I miscalculated the whole journey. Amoud & Dipti asked to be picked up at 10 am at the hotel cause we were going to have a Jakarta Half Day Tour that they booked from toursbylocals. At 10.30, I was close to their hotel but the road was congested, my car didn’t move at all. I panicked. The hotel staff, who was asked by Dipti, called to confirm about my arrival and the tour. With regret, I told her that I was going to be late and it would take 15 mins to reach there from where I was.
True. I was late 45 minutes from our schedule. I begged for forgiveness and was ready to receive complaints from them, even if Amoud & Dipti wanted to scold me, I was prepared and would not try to defend myself. But…
I WAS WRONG.
They were more confused than angry. The thing was, they said, the hotel staffs didn’t understand English properly so when Dipti tried to contact me, it took half an hour and she was devastated about it. But, it wasn’t long until things got better and we had a good conversation.
When we reached out first destination, doubt started to occur. Doubt whether we could finish the tour on time because Amoud & Dipti needed to catch a flight to Yogyakarta at 6 pm, which meant they had to be at the airport at 5 the latest to check in. They insisted to go to the observation deck at the top of the Monument even though there was a school trip so the queue was long by school students.
Then we came up with a plan to go to Istiqlal Mosque first, then return. This tour started to feel like an Amazing Race already. Every minute counts. No. every second counts. What I liked about them was, even though we were worried about the time, we managed to laugh, talk about stuffs casually. I kinda adore them for this. For enjoying moments, whatever the circumstances.
We had a good tour in Mosque Istiqlal, but when we arrived at the National Monument, the queue, though was not as long as before, was still quite long. But they still wanted to go up. So we prepared some plans and calculated time.
While waiting for the elevator, I got to know them better. My “curious” question was, “How did you two meet?”. I always tried to ask this question to my guests. Of course when I felt like we were really close and tried not to be annoying or nosy. They answered casually, but their answer was quite surprising for me.
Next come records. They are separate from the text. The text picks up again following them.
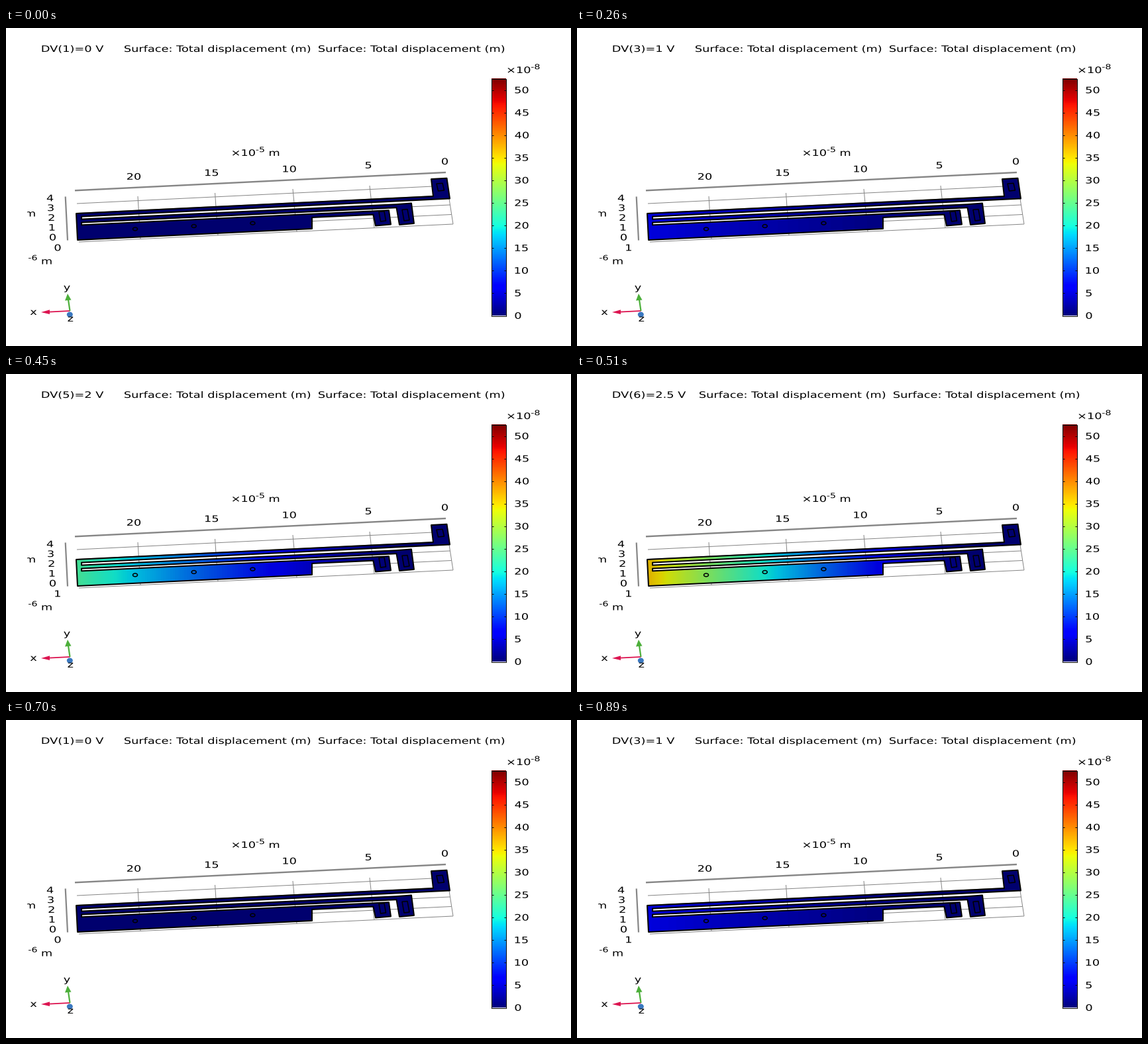
Animation, 853 px wide and 480 px high, one loop 1020 ms. Source, as a matplotlib script:

```python
import matplotlib.pyplot as plt
import numpy as np
from matplotlib.animation import FuncAnimation
from matplotlib.patches import Ellipse, PathPatch, Polygon, Rectangle
from matplotlib.textpath import TextPath
from matplotlib.transforms import Affine2D

W, H, DPI = 853, 480, 64
PX = 72 / DPI            # points per pixel
ASPECT = 1.335           # the whole view is wider than tall
SIZE = 13.3
LOOP, TICK = 1020, 10
STARTS = [0, 130, 260, 320, 450, 510, 640, 700, 830, 890]
STEPS = 7
GREY = "#868686"

plt.rcParams["font.family"] = "DejaVu Sans"
fig = plt.figure(figsize=(W / DPI, H / DPI), dpi=DPI, facecolor="white")
ax = fig.add_axes([0, 0, 1, 1])
ax.axis("off")
jet = plt.get_cmap("jet")


def glyphs(text, x, y, size=SIZE, center=False):
    """Text outline with its ink starting (or centred) at x, baseline at y."""
    path = TextPath((0, 0), text, size=size)
    box = path.get_extents()
    anchor = (box.x0 + box.x1) / 2 if center else box.x0
    move = Affine2D().translate(-anchor, 0).scale(ASPECT, -1).translate(x, y)
    return move.transform_path(path)


def label(text, x, y, size=SIZE, center=False):
    patch = PathPatch(glyphs(text, x, y, size, center), fc="black", lw=0, zorder=6)
    return ax.add_patch(patch)


def number(value, x, y):
    return label(str(value), x, y + 4.85, center=True)


def power(exponent, x, y):
    label("×10", x, y)
    label(exponent, x + 35.5, y - 5.8, SIZE * 0.8)


def line(p, q, color=GREY, width=1.0, zorder=1):
    ax.plot(*zip(p, q), color=color, lw=width * PX, zorder=zorder,
            solid_capstyle="butt")


def shape(points, fc="none", ec="none", width=1.0, zorder=4):
    return ax.add_patch(Polygon(points, fc=fc, ec=ec, lw=width * PX,
                                joinstyle="round", zorder=zorder))


def draw_box():
    for k in range(5):
        line((110 - 0.75 * k, 323 - 14.5 * k), (675 - 2.5 * k, 296 - 14.5 * k))
    for top, bottom in [((199, 254), (203, 319)), ((315.5, 249), (320, 313)),
                        ((433, 243), (439, 307.5)), ((549, 238), (556, 302)),
                        ((665, 232), (675, 296))]:
        line(top, bottom)
    line((104, 245.3), (664, 218), width=2.4)
    line((89.7, 254.5), (93, 320.5), width=2.2)
    for k in range(5):
        number(20 - 5 * k, [193, 310.5, 428, 547, 662.5][k], 224 - 5.7 * k)
        number(4 - k, 66.5 + k, 256.5 + 14.8 * k)
    power("-5", 342, 193)
    label("m", 398, 193)
    label("m", 29.5, 284.5)
    label("-6", 34, 350.5, SIZE * 0.8)
    label("m", 54.5, 356.5)
    ax.add_patch(Rectangle((0, 0), 32, H, fc="white", zorder=7))


def draw_colorbar():
    x0, x1, top, bottom = 733.5, 755.5, 76.5, 434.5
    ramp = jet(np.linspace(1, 0, 360))[:, None, :]
    ax.imshow(ramp, extent=(x0, x1, bottom, top), aspect="auto", zorder=2)
    for k in range(11):
        y = bottom - 34.05 * k
        label(str(5 * k), 768.5, y + 4.4)
        line((x0, y), (x0 + 3, y), "black", zorder=3)
        line((x1 - 3, y), (x1, y), "black", zorder=3)
    ax.add_patch(Rectangle((x0, top), x1 - x0, bottom - top, fc="none",
                           ec="black", lw=PX, zorder=4))
    power("-8", 757.5, 68)


def draw_triad():
    red, green, blue = "#dc1450", "#4caf3a", "#3a78c0"
    line((96.5, 427), (65, 428.6), red, 1.8, 3)
    shape([(53, 429), (66, 425.3), (66, 432)], red)
    line((96.5, 427), (94, 410), green, 2.2, 3)
    shape([(93, 401), (89, 411.5), (98.5, 410.5)], green)
    ax.add_patch(Ellipse((96.3, 432.5), 9, 8, fc=blue, zorder=4))
    label("x", 41.5, 433, center=True)
    label("y", 92, 396, center=True)
    label("z", 97.3, 443, center=True)


def draw_plate():
    outline = shape([
        (106, 280), (645, 254), (642, 228), (665.5, 226.7), (670, 257.5),
        (114, 284.6), (114, 288.6), (589, 266.2), (612, 264.5), (616, 295),
        (594, 297), (589.5, 271.2), (114, 293.6), (114, 297.3), (578, 275.2),
        (581, 296.5), (558, 298.5), (554.5, 281.7), (462, 286), (462, 303),
        (108, 320)], ec="black", width=2)
    for window in [[(650, 235), (659, 234.3), (661.5, 245), (652.5, 246)],
                   [(598, 274.3), (606, 273.6), (609, 290), (601, 291)],
                   [(563, 277.5), (571, 276.8), (573.5, 291), (565.5, 292)]]:
        shape(window, ec="black", width=1.5)
    for k in range(3):
        ax.add_patch(Ellipse((195 + 88.7 * k, 303.4 - 4.4 * k), 7, 4.8,
                             fc="none", ec="black", lw=1.5 * PX, zorder=4))
    surface = ax.imshow(np.zeros((1, 580, 3)), extent=(100, 680, 330, 220),
                        aspect="auto", zorder=2)
    surface.set_clip_path(outline)
    return surface


draw_box()
draw_colorbar()
draw_triad()
surface = draw_plate()
ax.set_xlim(0, W)
ax.set_ylim(H, 0)

# Displacement fades from the free end towards the anchors.
columns = np.arange(100, 680) + 0.5
profile = np.clip((600 - columns) / 493, 0, 1) ** 1.4

TITLE_Y = 36
title = label("DV", 54, TITLE_Y)
captions = [label("Surface", 179, TITLE_Y) for _ in range(2)]
depth = number(0, 78, 331.5)


def update(frame):
    step = (np.searchsorted(STARTS, frame * TICK, side="right") - 1) % STEPS
    volts = step / 2
    title.set_path(glyphs(f"DV({step + 1})={volts:g} V", 54.5, TITLE_Y))
    start = 185 if step % 2 else 179
    for k, caption in enumerate(captions):
        caption.set_path(glyphs("Surface: Total displacement (m)",
                                start + 293 * k, TITLE_Y))
    depth.set_path(glyphs(str(min(step, 1)), 78, 336.3, center=True))
    level = np.clip(profile * (volts / 3) ** 2, 0, 1)   # heating goes with V²
    surface.set_data(0.87 * jet(level)[None, :, :3])
    return [title, *captions, depth, surface]


anim = FuncAnimation(fig, update, frames=LOOP // TICK, interval=TICK,
                     repeat=True, repeat_delay=0, blit=False)
plt.show()
```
“Through matrimonial website”.
“Ah, I see”.
“Our parents put our profile though, they tried to match-make us”.
I was speechless. But it turned out to be a very common thing in India for your parents to prepare a partner for yourself.
“Of course they had to ask us and we had a chance to disagree with them about the candidate. But that’s how it works and it’s been going on for ages”.
I was still surprised but when i did a little research (read: google), this was what I found : http://www.huffingtonpost.com/2009/03/03/indian-parents-look-to-we_n_171363.html
The more surprising fact was that…it works! They told me about the divorce rate and stuffs and convinced me that it’s been working so, there must’ve been something right happening. True that.
After an hour waiting for the elevator we managed to go up and I was in huge relieve when Dipti said… “Wow! This is gorgeous. Totally worth the wait”. Pfiuh.
Even though my tour included going to the old town, we didn’t take the risk and went straight to the airport because it was a quarter to 4 already, but I promised to take them to the old town when they returned from their trip in Bali to have a sightseeing of the old town in the evening.
And we did. We visited the old port of Sunda Kelapa and the old town square at around 11 pm some days later after their visit to Bali and before they flew to India to spend the rest of the holiday.